Harmonic convergence of kausfiles themes! Two seemingly unrelated developments:
1) Senator Marco Rubio has been assuring conservatives that the illegal immigrants legalized by his immigration amnesty would (in FOX News’ paraphrase) “not qualify” for federal welfare benefits
“for at least 10-13 years–and would not qualify for another five years under current law.”
2) A memo has surfaced showing that HHS official Mark Greenberg was angling to water down the welfare reform law’s work requirements as early as 2009, the first year of the Obama administration.
Put (1) and (2) together … Hmm … Would HHS have the power to waive the restrictions on welfare that Rubio is running around boasting about? The answer is apparently yes, at least in part, according to Sen. Orrin Hatch’s office. The 2009 internal memo to Greenberg claims that HHS has the power to let states spend federal money “for a benefit or service beyond those allowable under [relevant statutory provision]”–which would apparently apply to the existing 5 year ban on basic welfare (“Temporary Assistance for Needy Families’) for green card holders. It might also apply to any additional restrictions on welfare for immigrants that Rubio & Co. insert into the law.
Hatch has introduced an amendment (see “Hatch21”) that tries to preclude this possibility. It appears to be broadly drawn–not just applying to immigrants but generally restricting HHS’s waiver authority in a way likely to cause Greenberg and HHS Secretary Sebelius some heartburn.
Prediction: The amendment is not a poison pill–it’s not going to stop the immigration bill if there’s otherwise sufficient support (a big if). But it’s not likely to be something Senators will want to be seen as voting against. Either the administration will eat the change if necessary (maybe hoping to get it removed later–e.g. in conference) or it will be narrowed.

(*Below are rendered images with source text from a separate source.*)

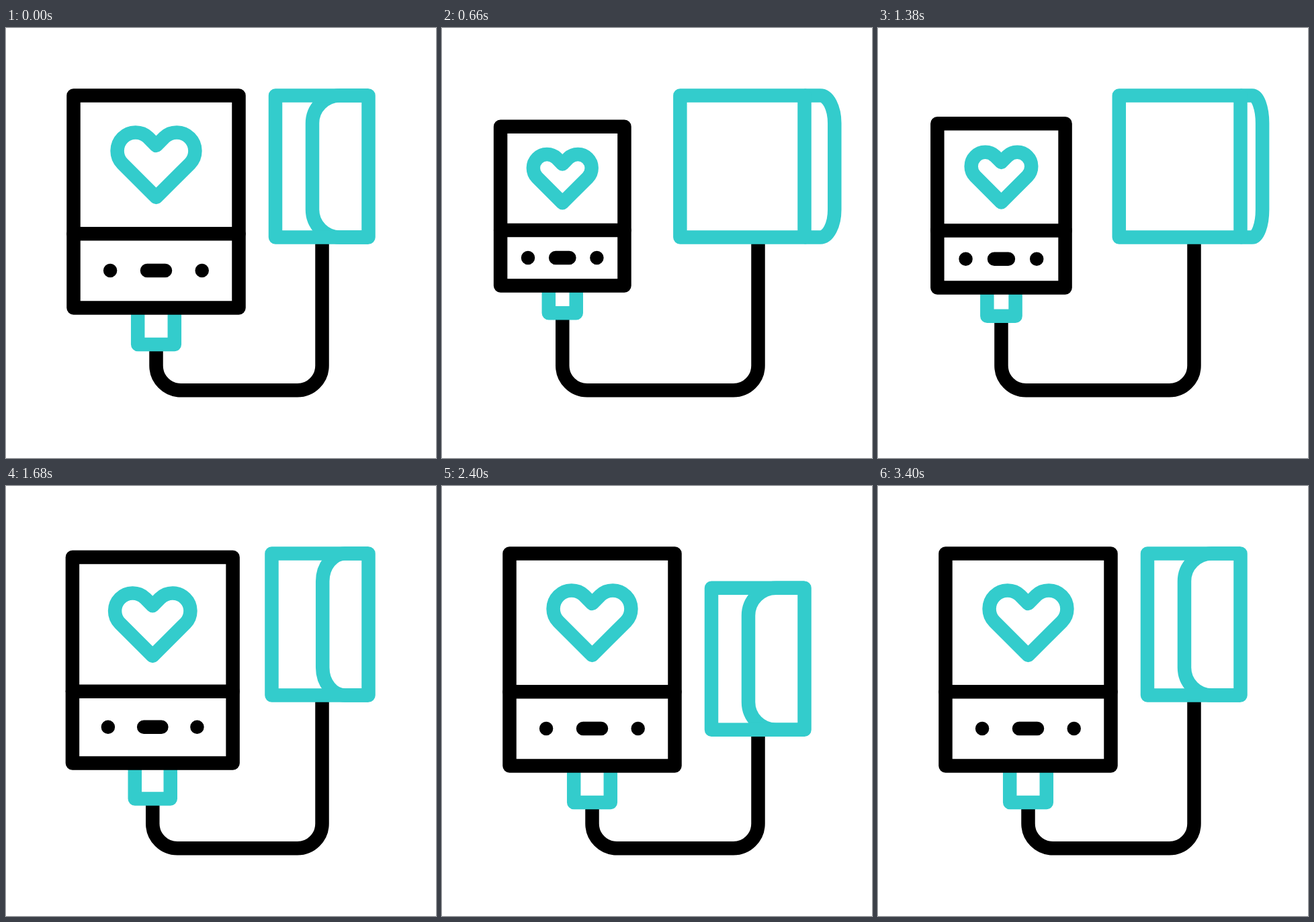
Recreate the animation shown at these times as an HTML page. Size 640 px wide and 640 px high, loop 3.6 s.

```html
<!DOCTYPE html>
<html lang="en">
<head>
<meta charset="utf-8">
<title>Blood pressure monitor</title>
<style>
  html, body { margin: 0; width: 100%; height: 100%; overflow: hidden; background: #fff; }
  svg { display: block; width: 100%; height: 100%; }
  path { fill: none; stroke: #000; stroke-width: 20.5; stroke-linejoin: round; vector-effect: non-scaling-stroke; }
  .teal { stroke: #33cccc; }
  .round { stroke-linecap: round; }
</style>
</head>
<body>
<svg viewBox="0 0 640 640">
  <path id="cable"/>
  <g id="device">
    <path class="teal" d="M196.2 417V471H250.8V417"/>
    <path class="teal" id="heart" d="M223.5 252L173.2 201.8A27.3 27.3 0 0 1 211.8 163.2L223.5 175L235.2 163.2A27.3 27.3 0 0 1 273.8 201.8Z"/>
    <path d="M100.5 100.5H346.5V416.5H100.5Z"/>
    <path class="round" d="M100.5 306.3H346.5M210 361H237M155.1 361h.01M291.7 361h.01"/>
  </g>
  <g id="cuff">
    <path class="teal" id="flap"/>
    <path class="teal" id="panel"/>
  </g>
</svg>
<script>
  const LOOP = 3600;
  const [cable, device, heart, cuff, flap, panel] =
    ['cable', 'device', 'heart', 'cuff', 'flap', 'panel'].map(id => document.getElementById(id));

  // [time in ms, value] keys, eased in and out between neighbours
  const UNROLL = [[200, 0], [800, 1], [1200, 1], [1800, 0]];
  const DROP = [[1800, 0], [2200, 51.2], [3000, 51.2], [3400, 0]];
  const BEAT = [[1800, 1], [2200, 1.355], [2400, 1], [2600, 1.355], [2800, 1], [3000, 1.355], [3400, 1]];

  function track(keys, t) {
    if (t <= keys[0][0]) return keys[0][1];
    for (let i = 1; i < keys.length; i++) {
      const [t0, a] = keys[i - 1], [t1, b] = keys[i];
      if (t < t1) {
        const u = (t - t0) / (t1 - t0);
        return a + (b - a) * u * u * (3 - 2 * u);
      }
    }
    return keys[keys.length - 1][1];
  }

  const scaleAt = (x, y, s, cx, cy) => `translate(${x} ${y}) scale(${s}) translate(${-cx} ${-cy})`;

  function draw(t) {
    const p = track(UNROLL, t), drop = track(DROP, t);

    const x = 223.5 - 51.2 * p, y = 258.5 + 7.6 * p, s = 1 - 0.29 * p;
    device.setAttribute('transform', scaleAt(x, y, s, 223.5, 258.5));
    heart.setAttribute('transform', scaleAt(223.5, 203.6, track(BEAT, t), 223.5, 203.6));

    const r = 36.8;
    cable.setAttribute('d', `M${x} ${y + 212.5 * s}V${539.3 - r}a${r} ${r} 0 0 0 ${r} ${r}` +
      `H${470.5 - r}a${r} ${r} 0 0 0 ${r} ${-r}V${311.5 + drop}`);

    const bend = 497 + 76.6 * p, side = 456 + 148.5 * p;
    const c1 = bend + (side - bend) * 0.552;
    cuff.setAttribute('transform', `translate(0 ${drop})`);
    flap.setAttribute('d', `M539.5 100.5H${bend}C${c1} 100.5 ${side} 119 ${side} 141.8` +
      `V270.2C${side} 293 ${c1} 311.5 ${bend} 311.5H539.5`);
    panel.setAttribute('d', `M${401 - 54 * p} 100.5H539.5V311.5H${401 - 54 * p}Z`);
  }

  const start = performance.now();
  function tick() {
    draw((performance.now() - start) % LOOP);
    requestAnimationFrame(tick);
  }
  tick();
</script>
</body>
</html>
```
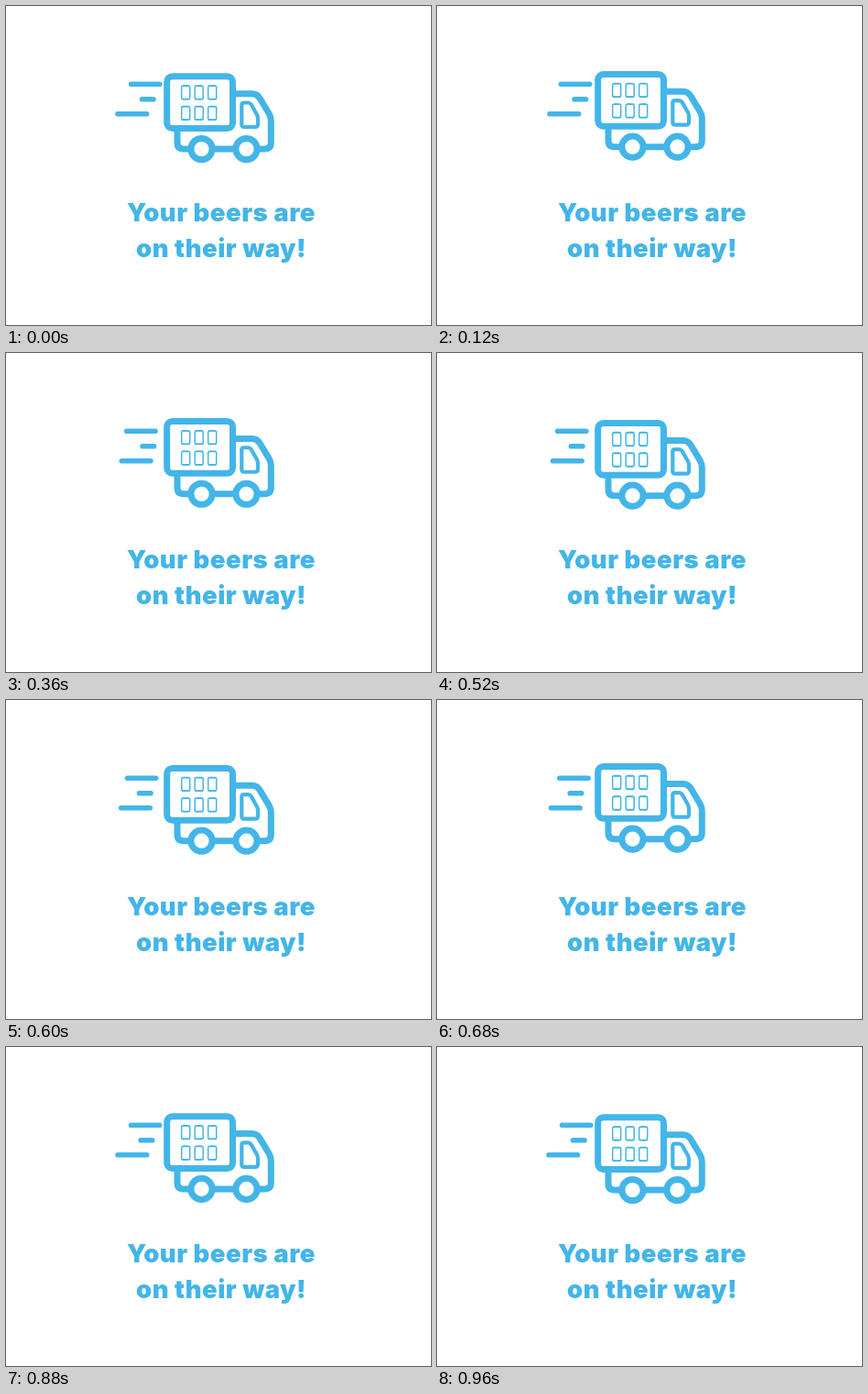
Animation, 464 px wide and 348 px high, one loop 980 ms. Source, as an HTML page:

```html
<!DOCTYPE html>
<html lang="en">
<head>
<meta charset="utf-8">
<title>On the way</title>
<style>
  html, body { margin: 0; width: 100%; height: 100%; overflow: hidden; background: #fff; }
  svg { display: block; width: 464px; height: 348px; }
  .ink { fill: none; stroke: #43b5e8; stroke-width: 7; stroke-linecap: round; stroke-linejoin: round; }
  .wind { stroke-width: 5.6; }
  .window { stroke-width: 4.2; }
  .can { stroke-width: 1.5; }
  text { font: 900 27.5px Inter, "Open Sans", sans-serif; letter-spacing: .5px; fill: #43b5e8; text-anchor: middle; }
</style>
</head>
<body>
<svg viewBox="0 0 464 348">
  <defs>
    <g id="can" class="can">
      <rect x=".7" y=".9" width="9" height="14.8" rx="1.8"/>
      <path d="M2 1.2H8.4M2 15.4H8.4"/>
    </g>
  </defs>
  <g class="ink wind">
    <path id="top" d="M136.6 85.3H167.8"/>
    <path id="mid" d="M148.5 101.8H161"/>
    <path id="low" d="M122 117.8H153.6"/>
  </g>
  <g id="truck" class="ink">
    <rect x="175.7" y="76.8" width="71.8" height="56.8" rx="6"/>
    <path d="M187 135V149Q187 156 194 156H199M227 156H249M276 156H282Q289.3 156 289.3 149V125Q289.3 121 287.2 117.5L277 100.5Q274 95.7 269 95.7H250"/>
    <path class="window" d="M259.5 105.5H264Q266.5 105.5 268 108L274 118.5Q275 120.5 275 123V129Q275 132 272 132H260Q257.3 132 257.3 129V108Q257.3 105.5 259.5 105.5Z"/>
    <circle cx="213.5" cy="156" r="11.6"/>
    <circle cx="262.5" cy="156" r="11.6"/>
    <g id="cans"></g>
  </g>
  <text x="235" y="235">Your beers are</text>
  <text x="235" y="274">on their way!</text>
</svg>
<script>
  const LOOP = 980, CYCLE = 960; // short rest at the end of each loop
  const { sin, cos, PI } = Math;
  const $ = id => document.getElementById(id);
  const shift = (id, x, y = 0) => $(id).setAttribute("transform", `translate(${x} ${y})`);

  for (let i = 0; i < 6; i++) {
    const can = document.createElementNS("http://www.w3.org/2000/svg", "use");
    can.setAttribute("href", "#can");
    can.setAttribute("x", 191 + 14.5 * (i % 3));
    can.setAttribute("y", 86 + 22.5 * Math.floor(i / 3));
    $("cans").append(can);
  }

  function draw(now) {
    const a = 2 * PI * Math.min(now % LOOP, CYCLE) / CYCLE;
    // Starts at rest; the sine part moves the turning points.
    const sway = (swing, skew) => swing * (1 - cos(a)) + skew * sin(a);

    shift("truck", 0, -2.3 * (1 - cos(2 * a)));
    shift("top", sway(-2.6, -0.5));
    shift("mid", sway(-0.7, 2.5));
    shift("low", sway(2.35, 0.45));
  }

  const start = performance.now();
  function tick() {
    draw(performance.now() - start);
    requestAnimationFrame(tick);
  }
  tick();
</script>
</body>
</html>
```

But it’s another example of how many ways there are around Rubio’s no-welfare-for-the-amnestied promises, even if they seem to be written into law. …
Hatch 21’s Catch 22: The danger, of course, is that Hatch will succeed in improving the fundamentally flawed Schumer-Rubio bill enough to give Republicans an excuse to vote for it. …